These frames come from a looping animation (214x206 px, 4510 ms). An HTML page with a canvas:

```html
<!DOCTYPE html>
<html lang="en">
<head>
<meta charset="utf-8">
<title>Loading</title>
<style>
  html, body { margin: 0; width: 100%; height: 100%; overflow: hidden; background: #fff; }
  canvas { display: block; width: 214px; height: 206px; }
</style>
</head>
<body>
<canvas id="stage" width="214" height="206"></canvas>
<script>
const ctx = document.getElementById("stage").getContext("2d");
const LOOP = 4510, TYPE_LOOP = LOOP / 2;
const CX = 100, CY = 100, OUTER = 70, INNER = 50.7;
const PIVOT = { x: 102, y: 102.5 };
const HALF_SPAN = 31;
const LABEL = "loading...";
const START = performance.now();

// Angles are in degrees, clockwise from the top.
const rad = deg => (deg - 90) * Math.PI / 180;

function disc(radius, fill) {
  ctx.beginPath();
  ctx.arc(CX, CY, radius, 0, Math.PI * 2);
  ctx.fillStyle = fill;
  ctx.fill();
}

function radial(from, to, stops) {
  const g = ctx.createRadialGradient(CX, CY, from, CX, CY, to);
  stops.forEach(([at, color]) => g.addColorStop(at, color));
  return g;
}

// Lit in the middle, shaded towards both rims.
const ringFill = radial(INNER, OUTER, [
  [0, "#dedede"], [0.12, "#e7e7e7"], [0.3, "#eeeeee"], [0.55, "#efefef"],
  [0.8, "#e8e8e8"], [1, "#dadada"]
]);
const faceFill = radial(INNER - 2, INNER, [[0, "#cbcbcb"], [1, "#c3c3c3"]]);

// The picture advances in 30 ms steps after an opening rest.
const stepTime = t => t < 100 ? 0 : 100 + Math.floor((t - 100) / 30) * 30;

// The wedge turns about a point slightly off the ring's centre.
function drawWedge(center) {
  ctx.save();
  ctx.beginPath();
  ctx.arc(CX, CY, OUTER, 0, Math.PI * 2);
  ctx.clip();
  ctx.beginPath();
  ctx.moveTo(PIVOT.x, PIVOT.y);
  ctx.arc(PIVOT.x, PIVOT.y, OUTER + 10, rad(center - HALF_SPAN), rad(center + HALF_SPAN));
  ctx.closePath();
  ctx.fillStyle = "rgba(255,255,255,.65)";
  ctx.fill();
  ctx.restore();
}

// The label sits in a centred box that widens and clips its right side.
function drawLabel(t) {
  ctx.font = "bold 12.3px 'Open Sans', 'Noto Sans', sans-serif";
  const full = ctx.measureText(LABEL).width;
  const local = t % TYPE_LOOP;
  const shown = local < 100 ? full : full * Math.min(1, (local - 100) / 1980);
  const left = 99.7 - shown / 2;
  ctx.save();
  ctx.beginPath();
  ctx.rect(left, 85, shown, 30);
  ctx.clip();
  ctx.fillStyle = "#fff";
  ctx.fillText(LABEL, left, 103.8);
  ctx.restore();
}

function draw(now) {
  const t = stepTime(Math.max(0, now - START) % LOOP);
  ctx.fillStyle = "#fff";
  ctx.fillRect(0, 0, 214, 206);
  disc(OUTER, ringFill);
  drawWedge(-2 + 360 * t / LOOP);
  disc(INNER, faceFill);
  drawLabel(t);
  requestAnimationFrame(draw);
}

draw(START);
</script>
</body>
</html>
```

---+---

## Task statement
In full and verbatim, repeat the records given above.

## Exercise output
These frames come from a looping animation (214x206 px, 4510 ms). An HTML page with a canvas:

```html
<!DOCTYPE html>
<html lang="en">
<head>
<meta charset="utf-8">
<title>Loading</title>
<style>
  html, body { margin: 0; width: 100%; height: 100%; overflow: hidden; background: #fff; }
  canvas { display: block; width: 214px; height: 206px; }
</style>
</head>
<body>
<canvas id="stage" width="214" height="206"></canvas>
<script>
const ctx = document.getElementById("stage").getContext("2d");
const LOOP = 4510, TYPE_LOOP = LOOP / 2;
const CX = 100, CY = 100, OUTER = 70, INNER = 50.7;
const PIVOT = { x: 102, y: 102.5 };
const HALF_SPAN = 31;
const LABEL = "loading...";
const START = performance.now();

// Angles are in degrees, clockwise from the top.
const rad = deg => (deg - 90) * Math.PI / 180;

function disc(radius, fill) {
  ctx.beginPath();
  ctx.arc(CX, CY, radius, 0, Math.PI * 2);
  ctx.fillStyle = fill;
  ctx.fill();
}

function radial(from, to, stops) {
  const g = ctx.createRadialGradient(CX, CY, from, CX, CY, to);
  stops.forEach(([at, color]) => g.addColorStop(at, color));
  return g;
}

// Lit in the middle, shaded towards both rims.
const ringFill = radial(INNER, OUTER, [
  [0, "#dedede"], [0.12, "#e7e7e7"], [0.3, "#eeeeee"], [0.55, "#efefef"],
  [0.8, "#e8e8e8"], [1, "#dadada"]
]);
const faceFill = radial(INNER - 2, INNER, [[0, "#cbcbcb"], [1, "#c3c3c3"]]);

// The picture advances in 30 ms steps after an opening rest.
const stepTime = t => t < 100 ? 0 : 100 + Math.floor((t - 100) / 30) * 30;

// The wedge turns about a point slightly off the ring's centre.
function drawWedge(center) {
  ctx.save();
  ctx.beginPath();
  ctx.arc(CX, CY, OUTER, 0, Math.PI * 2);
  ctx.clip();
  ctx.beginPath();
  ctx.moveTo(PIVOT.x, PIVOT.y);
  ctx.arc(PIVOT.x, PIVOT.y, OUTER + 10, rad(center - HALF_SPAN), rad(center + HALF_SPAN));
  ctx.closePath();
  ctx.fillStyle = "rgba(255,255,255,.65)";
  ctx.fill();
  ctx.restore();
}

// The label sits in a centred box that widens and clips its right side.
function drawLabel(t) {
  ctx.font = "bold 12.3px 'Open Sans', 'Noto Sans', sans-serif";
  const full = ctx.measureText(LABEL).width;
  const local = t % TYPE_LOOP;
  const shown = local < 100 ? full : full * Math.min(1, (local - 100) / 1980);
  const left = 99.7 - shown / 2;
  ctx.save();
  ctx.beginPath();
  ctx.rect(left, 85, shown, 30);
  ctx.clip();
  ctx.fillStyle = "#fff";
  ctx.fillText(LABEL, left, 103.8);
  ctx.restore();
}

function draw(now) {
  const t = stepTime(Math.max(0, now - START) % LOOP);
  ctx.fillStyle = "#fff";
  ctx.fillRect(0, 0, 214, 206);
  disc(OUTER, ringFill);
  drawWedge(-2 + 360 * t / LOOP);
  disc(INNER, faceFill);
  drawLabel(t);
  requestAnimationFrame(draw);
}

draw(START);
</script>
</body>
</html>
```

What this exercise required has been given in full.